### [Prompt]
Every line in the data below that holds "front" should be found and copied.

Saved data entries:
■ ■ ■

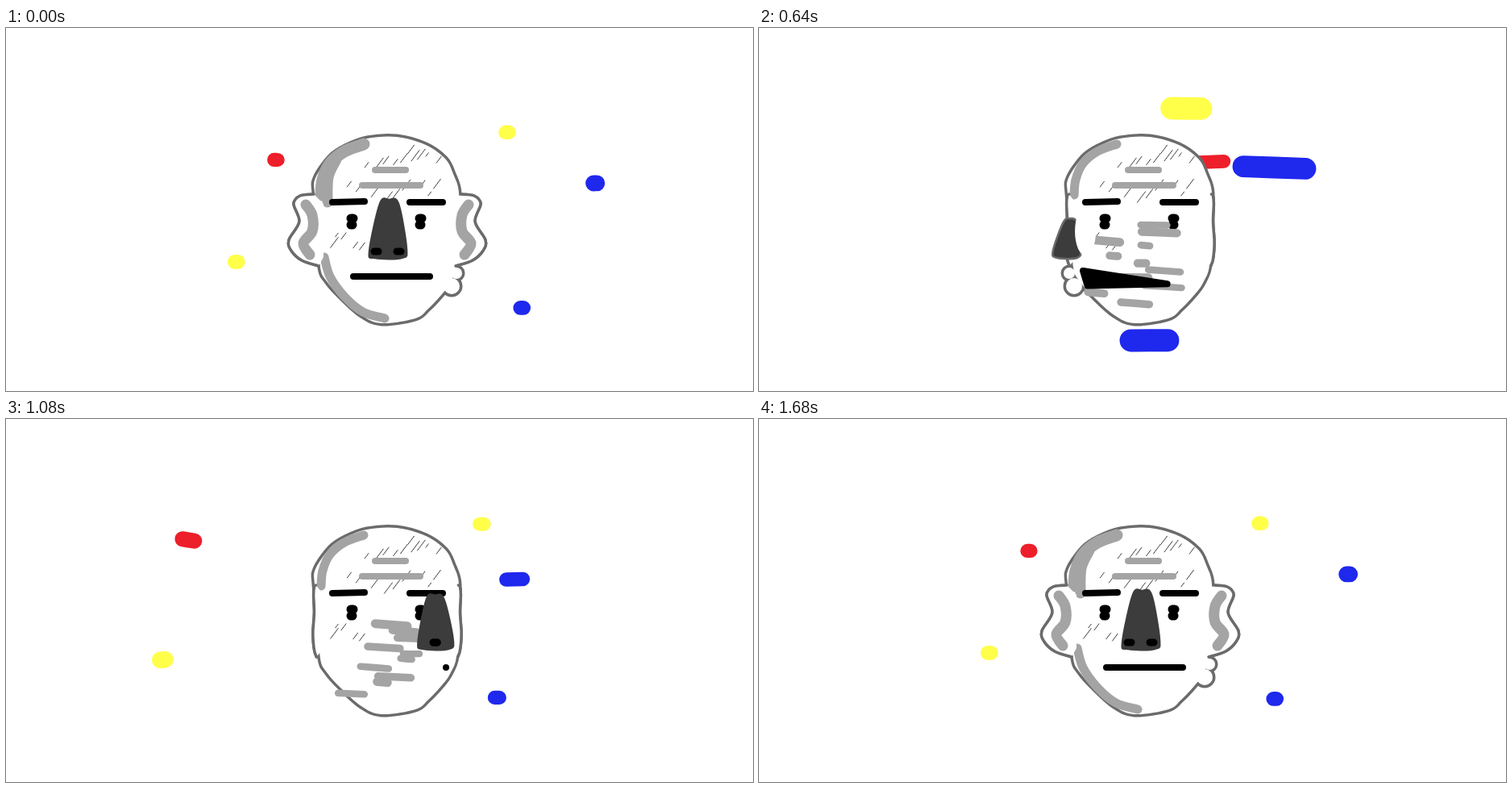
An HTML page with a canvas that plays this animation: 927x450 px, repeating every 1720 ms.

```html
<!DOCTYPE html>
<html lang="en">
<head>
<meta charset="utf-8">
<title>Spinning head</title>
<style>
html, body { margin: 0; width: 100%; height: 100%; overflow: hidden; background: #fff; }
canvas { display: block; }
</style>
</head>
<body>
<canvas id="stage" width="927" height="450"></canvas>
<script>
const ctx = document.getElementById('stage').getContext('2d');
const STEP = 40, FRAMES = 43, RAD = Math.PI / 180;
const LINE = '#6b6b6b', SHADE = '#a4a4a4', DARK = '#3c3c3c', BLACK = '#000', WHITE = '#fff';

// Turn in degrees at a few frames: wind-up, one fast spin, soft stop.
const KEYS = [0, 7, 16, 20, 27, 34, 42];
const HEAD_TURN = [0, 20, -88, -252, -320, -352, -360];
const LATE_TURN = [0, 22, -68, -203, -322, -355, -360];
const EARLY_TURN = [0, 5, -125, -275, -350, -359, -360];

// Orbits in perspective: y = mid + rise * scale; trail is the smear in frames.
const DOTS = [
  { color: '#ed1f2a', turn: LATE_TURN, start: 221, mid: 228, rise: -84, trail: .6 },
  { color: '#ffff4a', turn: EARLY_TURN, start: 133, mid: 156, rise: -34, trail: .2 },
  { color: '#1f28ed', turn: LATE_TURN, start: 92, mid: 225, rise: -33, trail: .7 },
  { color: '#ffff4a', turn: LATE_TURN, start: 237, mid: 257, rise: 40, trail: .22 },
  { color: '#1f28ed', turn: EARLY_TURN, start: 127, mid: 309, rise: 47, trail: .25 }
];

const nums = s => s.match(/-?[\d.]+/g).map(Number);
const HEAD = nums('383,205 384,186 402,160 421,147 448,137 485,135 521,145 545,162 555,181 562,205 558,250 559,294 551,316 541,330 524,348 508,360 466,366 441,356 415,333 398,314 390,297 388,250');
const CROWN_BAND = nums('444,144 420,153 402,168 393,188 391,207');
const JAW_BAND = nums('395,284 402,308 420,333 443,352 470,360');
// Ear points: distance out from the side of the head, y.
const EAR = nums('3,206 20,208 28,218 21,240 34,263 31,276 18,288 -3,295');
const EAR_FOLD = nums('13,219 5,232 5,252 16,267 8,281');

const clamp = (v, lo, hi) => Math.max(lo, Math.min(hi, v));
const mapXY = (p, fn) => p.map((v, i) => i % 2 ? v : fn(v, p[i + 1]));

function random(seed) {
  return () => {
    seed = seed * 16807 % 2147483647;
    return seed / 2147483647;
  };
}

// Monotone cubic through the keys.
function spline(v, f) {
  const n = KEYS.length - 1;
  let i = 0;
  while (i < n - 1 && f >= KEYS[i + 1]) i++;
  const slope = k => (v[k + 1] - v[k]) / (KEYS[k + 1] - KEYS[k]);
  const tangent = k => {
    if (k === 0 || k === n) return 0;
    const a = slope(k - 1), b = slope(k);
    return a * b <= 0 ? 0 : 2 * a * b / (a + b);
  };
  const h = KEYS[i + 1] - KEYS[i], u = (f - KEYS[i]) / h, w = 1 - u;
  return v[i] * w * w * (1 + 2 * u) + v[i + 1] * u * u * (3 - 2 * u)
    + h * u * w * (w * tangent(i) - u * tangent(i + 1));
}

// Smooth path through x,y pairs.
function curve(p, closed) {
  const n = p.length / 2;
  const at = i => {
    const k = closed ? (i + n) % n : clamp(i, 0, n - 1);
    return [p[2 * k], p[2 * k + 1]];
  };
  ctx.beginPath();
  ctx.moveTo(p[0], p[1]);
  for (let i = 0; i < (closed ? n : n - 1); i++) {
    const a = at(i - 1), b = at(i), c = at(i + 1), d = at(i + 2);
    ctx.bezierCurveTo(b[0] + (c[0] - a[0]) / 6, b[1] + (c[1] - a[1]) / 6,
      c[0] - (d[0] - b[0]) / 6, c[1] - (d[1] - b[1]) / 6, c[0], c[1]);
  }
}

function ink(color, width) {
  ctx.strokeStyle = color;
  ctx.lineWidth = width;
  ctx.stroke();
}

function fill(color) {
  ctx.fillStyle = color;
  ctx.fill();
}

function line(p, color, width) {
  curve(p, false);
  ink(color, width);
}

function ellipse(x, y, rx, ry) {
  ctx.beginPath();
  ctx.ellipse(x, y, rx, ry, 0, 0, 7);
}

function orbit(d, f) {
  const a = (d.start + spline(d.turn, clamp(f, 0, FRAMES - 1))) * RAD;
  const scale = 1 / (1 - .4 * Math.cos(a));
  return { x: 469 + 266 * Math.sin(a) * scale, y: d.mid + d.rise * scale, scale, front: Math.cos(a) > 0 };
}

function dots(f, front) {
  for (const d of DOTS) {
    const c = orbit(d, f);
    if (c.front !== front) continue;
    const a = orbit(d, f - d.trail / 2), b = orbit(d, f + d.trail / 2);
    const dx = (b.x - a.x) / 2, dy = (b.y - a.y) / 2, grow = dx < 0 ? -2 : 2;
    line([c.x - dx - grow, c.y - dy, c.x + dx + grow, c.y + dy], d.color, 8 + 12 * c.scale);
  }
}

// Pencil ticks inside a box.
function ticks(rnd, count, x, y, w, h) {
  for (let i = 0; i < count; i++) {
    const px = x + w * (i + rnd()) / count, py = y + h * rnd(), l = 4 + 13 * rnd();
    line([px, py, px + l * .6, py - l * .8], '#333', 1);
  }
}

// Grey strokes left across the face by the spin.
function smears(f, count) {
  const rnd = random(91 + Math.floor(f / 3) * 577);
  for (let i = 0; i < count; i++) {
    const y = 340 - 105 * i / 11 - 5 * rnd(), x = 408 + 90 * rnd();
    line([x, y, x + 8 + 40 * rnd(), y + 3 * rnd()], SHADE, 8 + 3 * rnd());
  }
}

function ears(bulge, look, shape) {
  const left = 385 + 7 * look;
  shape(mapXY(EAR, v => left - v * bulge), left + 9);
  shape(mapXY(EAR, v => 561 + v * bulge), 552);
}

function lump(side) {
  if (!side) return [];
  return [[87, 304, 7], [81, 320, 10]].map(([x, y, r]) => [472 + side * x, y, r, r]);
}

function mouth(yaw, look) {
  if (Math.abs(yaw) > 115) return;
  const slide = look ? 37 * look : Math.min(115, yaw * 5.4);
  let l = 431 + slide, r = 526 + Math.min(20, slide * .18), gape = 0, y = 308;
  if (yaw < 0) {
    l = 431 + yaw * .33;
    r = 526 + yaw * .22;
    gape = -yaw * .21;
    y = 308 + yaw * .08;
  } else if (yaw > 80) {
    l = 404;
    r = 424;
  }
  ctx.beginPath();
  ctx.moveTo(l, y);
  ctx.lineTo(l + gape * .3, y + gape);
  ctx.lineTo(r, 308 + gape * .5);
  ctx.closePath();
  fill(BLACK);
  ink(BLACK, 8);
}

function nose(yaw) {
  const cos = Math.cos(yaw * RAD), sin = Math.sin(yaw * RAD);
  if (cos < -.45) return;
  const x = 474 + 92 * sin, profile = cos < .4;
  const w = .75 + .25 * cos, top = 213 + 24 * (1 - cos), lean = -3 * sin;
  const pts = [-10, top + 5, 1, top, 13, top + 5, 23, 274, 17, 285, -16, 285, -23, 277];
  curve(mapXY(pts, (v, y) => x + v * w + (y < 260 ? lean : 0)), true);
  fill(DARK);
  ink(profile ? LINE : DARK, 2.5);
  if (profile) {
    ellipse(x - Math.sign(sin) * 23, 252, 13, 30);
    fill(WHITE);
  }
  if (yaw < -40) return;
  const gap = 14 * Math.max(0, 1 - (yaw / 20) ** 2);
  for (const dx of [-gap, gap]) line([x + dx - 3, 277, x + dx + 2, 277], BLACK, 9);
}

function face(look) {
  const shift = 18 * look;
  line([458 + shift, 176, 496 + shift, 176], SHADE, 8);
  line([442 + shift, 195, 514 + shift, 195], SHADE, 8);
  line([405 + 9 * look, 216, 445 + 12 * look, 215], BLACK, 8);
  line([501 + 15 * look, 216, 542 + look, 216], BLACK, 8);
  for (const x of [429 + 9 * look, 514 + 16 * look]) {
    line([x - 1, 236, x + 2, 236], BLACK, 11);
    line([x - 1, 244, x + 1, 244], BLACK, 11);
    if (look > .5) line([x + 5, 240, x + 7, 240], BLACK, 9);
  }
}

function draw(f) {
  const turn = spline(HEAD_TURN, f);
  const yaw = (turn + 540) % 360 - 180;
  const look = Math.max(0, turn) / 20;
  const facing = Math.abs(yaw) < 30;
  const bulge = look ? 1 - .1 * look : clamp(1 - Math.abs(yaw) / 45, .12, 1);
  const chin = p => mapXY(p, (x, y) => x + look * .36 * Math.max(0, y - 300));
  const lumps = lump(facing ? 1 : yaw < 0 && yaw > -110 ? -1 : 0);

  ctx.fillStyle = WHITE;
  ctx.fillRect(0, 0, 927, 450);
  ctx.lineCap = ctx.lineJoin = 'round';
  dots(f, false);

  // Outline every part, then fill them all for one joined silhouette.
  ears(bulge, look, p => line(p, LINE, 3.5));
  for (const l of lumps) { ellipse(...l); ink(LINE, 7); }
  curve(chin(HEAD), true);
  ink(LINE, 7);
  fill(WHITE);
  for (const l of lumps) { ellipse(...l); fill(WHITE); }

  line(CROWN_BAND, SHADE, facing ? 15 : 11);
  if (facing) {
    line([410, 163, 400, 185, 399, 216], SHADE, 13);
    line(chin(JAW_BAND), SHADE, 11 + 3 * look);
  }
  ears(bulge, look, (p, inner) => {
    curve(p, false);
    ctx.lineTo(inner, 284);
    ctx.lineTo(inner, 218);
    fill(WHITE);
    line(p, LINE, 3.5);
  });
  if (bulge > .5) {
    line(mapXY(EAR_FOLD, v => 385 + 14 * look - v * bulge), SHADE, 13);
    line(mapXY(EAR_FOLD, v => 561 - 2 * look + v * bulge), SHADE, 13);
  }

  if (look < .5 && yaw < 60) {
    const rnd = random(4242);
    ticks(rnd, 10, 445, 155, 90, 18);
    ticks(rnd, 9, 415, 190, 130, 28);
    ticks(rnd, 5, 395, 255, 45, 20);
  } else if (look) ticks(random(77), 7, 480, 328, 60, 20);

  face(look);
  if (!look) smears(f, Math.round(Math.min(11, Math.abs(yaw) / 4)));
  mouth(yaw, look);
  nose(yaw);
  dots(f, true);
}

const start = performance.now();
let shown = -1;
function tick() {
  const f = Math.floor((performance.now() - start) / STEP) % FRAMES;
  if (f !== shown) draw(shown = f);
  requestAnimationFrame(tick);
}
tick();
</script>
</body>
</html>
```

■ ■ ■

### [Result]
  return { x: 469 + 266 * Math.sin(a) * scale, y: d.mid + d.rise * scale, scale, front: Math.cos(a) > 0 };
function dots(f, front) {
    if (c.front !== front) continue;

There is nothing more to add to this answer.